Over half the prisons in England and Wales are officially overcrowded, a penal reform group claimed as prison numbers reached an all-time high.
The Home Office predicts prison numbers will rise to 90,000 by 2010
With a record prison population of 76,897, the Prison Reform Trust said 74 of 142 jails were operating at over the government's certified occupancy level.
And 15 had too many inmates to meet safe overcrowding limits, it added.
The Home Office said no prison operated at above safe population limits and that the figures were misleading.
According to Home Office projections, the prison population could top 90,000 by the end of the decade.
And the trust claims that prisons are currently coping with 10,000 more prisoners than they were designed to hold.
Trust director Juliet Lyon said the government had become complacent about the problem of prison overcrowding and was now "breaching its own final buffer".
"This level of overcrowding poses a real and serious danger to prison and public safety.
"The summer holiday season usually gives prisons a respite while the courts take their break, instead the population is growing month on month.
"Even in the quietest months of the year, pressure is still building up within prisons."
A Home Office spokeswoman said some prisons may exceed what is termed their "certified normal accommodation" - the figure at which the prison operates comfortably.
But she said: "We do not operate above the operational capacity of any establishment.

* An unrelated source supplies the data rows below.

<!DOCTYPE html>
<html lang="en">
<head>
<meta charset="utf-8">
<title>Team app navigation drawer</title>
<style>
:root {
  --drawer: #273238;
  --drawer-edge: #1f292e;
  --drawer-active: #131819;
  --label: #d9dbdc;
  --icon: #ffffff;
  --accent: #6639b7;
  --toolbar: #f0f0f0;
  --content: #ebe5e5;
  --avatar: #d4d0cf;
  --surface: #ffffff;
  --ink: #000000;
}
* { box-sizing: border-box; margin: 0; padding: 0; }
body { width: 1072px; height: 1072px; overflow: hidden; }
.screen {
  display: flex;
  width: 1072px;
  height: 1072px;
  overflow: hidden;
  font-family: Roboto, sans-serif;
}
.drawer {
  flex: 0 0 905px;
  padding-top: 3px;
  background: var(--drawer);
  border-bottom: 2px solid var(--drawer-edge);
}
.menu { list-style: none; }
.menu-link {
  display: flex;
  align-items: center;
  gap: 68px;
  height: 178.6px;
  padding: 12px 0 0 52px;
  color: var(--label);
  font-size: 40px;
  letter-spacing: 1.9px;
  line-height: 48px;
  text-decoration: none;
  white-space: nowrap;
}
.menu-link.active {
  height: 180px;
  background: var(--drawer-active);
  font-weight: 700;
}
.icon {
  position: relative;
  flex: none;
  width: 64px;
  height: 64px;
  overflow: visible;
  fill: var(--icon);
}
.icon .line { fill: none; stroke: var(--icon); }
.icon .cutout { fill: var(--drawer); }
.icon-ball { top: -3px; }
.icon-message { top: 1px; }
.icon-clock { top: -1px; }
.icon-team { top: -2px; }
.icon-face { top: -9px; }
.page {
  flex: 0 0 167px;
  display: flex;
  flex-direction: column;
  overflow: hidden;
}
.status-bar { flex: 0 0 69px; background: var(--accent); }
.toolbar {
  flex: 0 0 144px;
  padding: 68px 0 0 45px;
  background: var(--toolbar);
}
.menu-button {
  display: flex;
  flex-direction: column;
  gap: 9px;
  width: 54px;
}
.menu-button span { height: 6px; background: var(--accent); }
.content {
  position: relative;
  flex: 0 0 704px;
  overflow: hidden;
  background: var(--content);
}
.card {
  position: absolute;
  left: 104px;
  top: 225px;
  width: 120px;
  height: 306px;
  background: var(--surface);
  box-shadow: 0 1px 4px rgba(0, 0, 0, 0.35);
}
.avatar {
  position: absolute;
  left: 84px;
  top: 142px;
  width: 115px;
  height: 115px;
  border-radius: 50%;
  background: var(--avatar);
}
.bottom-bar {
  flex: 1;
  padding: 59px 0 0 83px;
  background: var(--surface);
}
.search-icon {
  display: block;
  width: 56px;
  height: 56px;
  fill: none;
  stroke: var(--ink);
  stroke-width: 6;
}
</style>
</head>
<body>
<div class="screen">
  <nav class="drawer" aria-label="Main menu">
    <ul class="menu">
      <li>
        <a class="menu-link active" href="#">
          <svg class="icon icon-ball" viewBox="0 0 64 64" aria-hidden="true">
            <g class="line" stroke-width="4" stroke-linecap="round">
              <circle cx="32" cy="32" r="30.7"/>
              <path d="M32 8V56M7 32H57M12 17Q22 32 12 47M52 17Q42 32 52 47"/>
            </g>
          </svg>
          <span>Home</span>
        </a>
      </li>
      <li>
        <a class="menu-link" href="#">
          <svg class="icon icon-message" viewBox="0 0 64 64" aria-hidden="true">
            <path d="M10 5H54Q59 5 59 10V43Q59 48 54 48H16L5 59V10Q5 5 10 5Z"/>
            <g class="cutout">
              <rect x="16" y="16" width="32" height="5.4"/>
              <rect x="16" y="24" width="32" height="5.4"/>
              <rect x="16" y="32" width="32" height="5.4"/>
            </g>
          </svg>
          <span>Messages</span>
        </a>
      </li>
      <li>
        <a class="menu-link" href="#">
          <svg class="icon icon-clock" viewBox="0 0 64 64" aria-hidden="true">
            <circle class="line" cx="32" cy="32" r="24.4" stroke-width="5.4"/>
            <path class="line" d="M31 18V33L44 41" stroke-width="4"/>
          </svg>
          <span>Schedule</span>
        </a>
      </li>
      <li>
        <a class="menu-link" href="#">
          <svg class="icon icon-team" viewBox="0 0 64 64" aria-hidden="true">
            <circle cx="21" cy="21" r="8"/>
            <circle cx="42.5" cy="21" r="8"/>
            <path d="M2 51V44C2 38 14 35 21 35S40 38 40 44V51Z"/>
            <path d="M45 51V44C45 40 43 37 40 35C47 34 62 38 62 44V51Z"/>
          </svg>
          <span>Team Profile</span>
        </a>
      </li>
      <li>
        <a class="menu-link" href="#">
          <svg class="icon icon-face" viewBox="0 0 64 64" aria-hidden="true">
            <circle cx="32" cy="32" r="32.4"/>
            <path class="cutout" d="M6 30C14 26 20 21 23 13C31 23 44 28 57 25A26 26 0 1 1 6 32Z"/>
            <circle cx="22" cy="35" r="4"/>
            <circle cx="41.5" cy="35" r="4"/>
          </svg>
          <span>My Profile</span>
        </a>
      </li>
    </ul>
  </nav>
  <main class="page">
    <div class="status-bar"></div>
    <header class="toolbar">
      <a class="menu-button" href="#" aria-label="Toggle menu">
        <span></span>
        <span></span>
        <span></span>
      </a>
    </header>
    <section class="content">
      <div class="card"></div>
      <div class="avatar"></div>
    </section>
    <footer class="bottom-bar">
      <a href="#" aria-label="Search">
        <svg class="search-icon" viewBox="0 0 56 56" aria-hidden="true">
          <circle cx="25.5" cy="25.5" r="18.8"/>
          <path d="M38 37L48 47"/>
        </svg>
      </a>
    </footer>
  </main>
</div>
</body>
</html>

"The operational capacity is the total number of prisoners which an establishment can hold without serious risk to good order, security and the proper running of the planned regime."
On some occasions, however, prisons were wrongly listed as having populations higher than their operational capacity, she said.
The reason for this was because some prisoners were actually absent on authorised absences, such as being out on temporary licence, but were still recorded as part of the prison population, she added.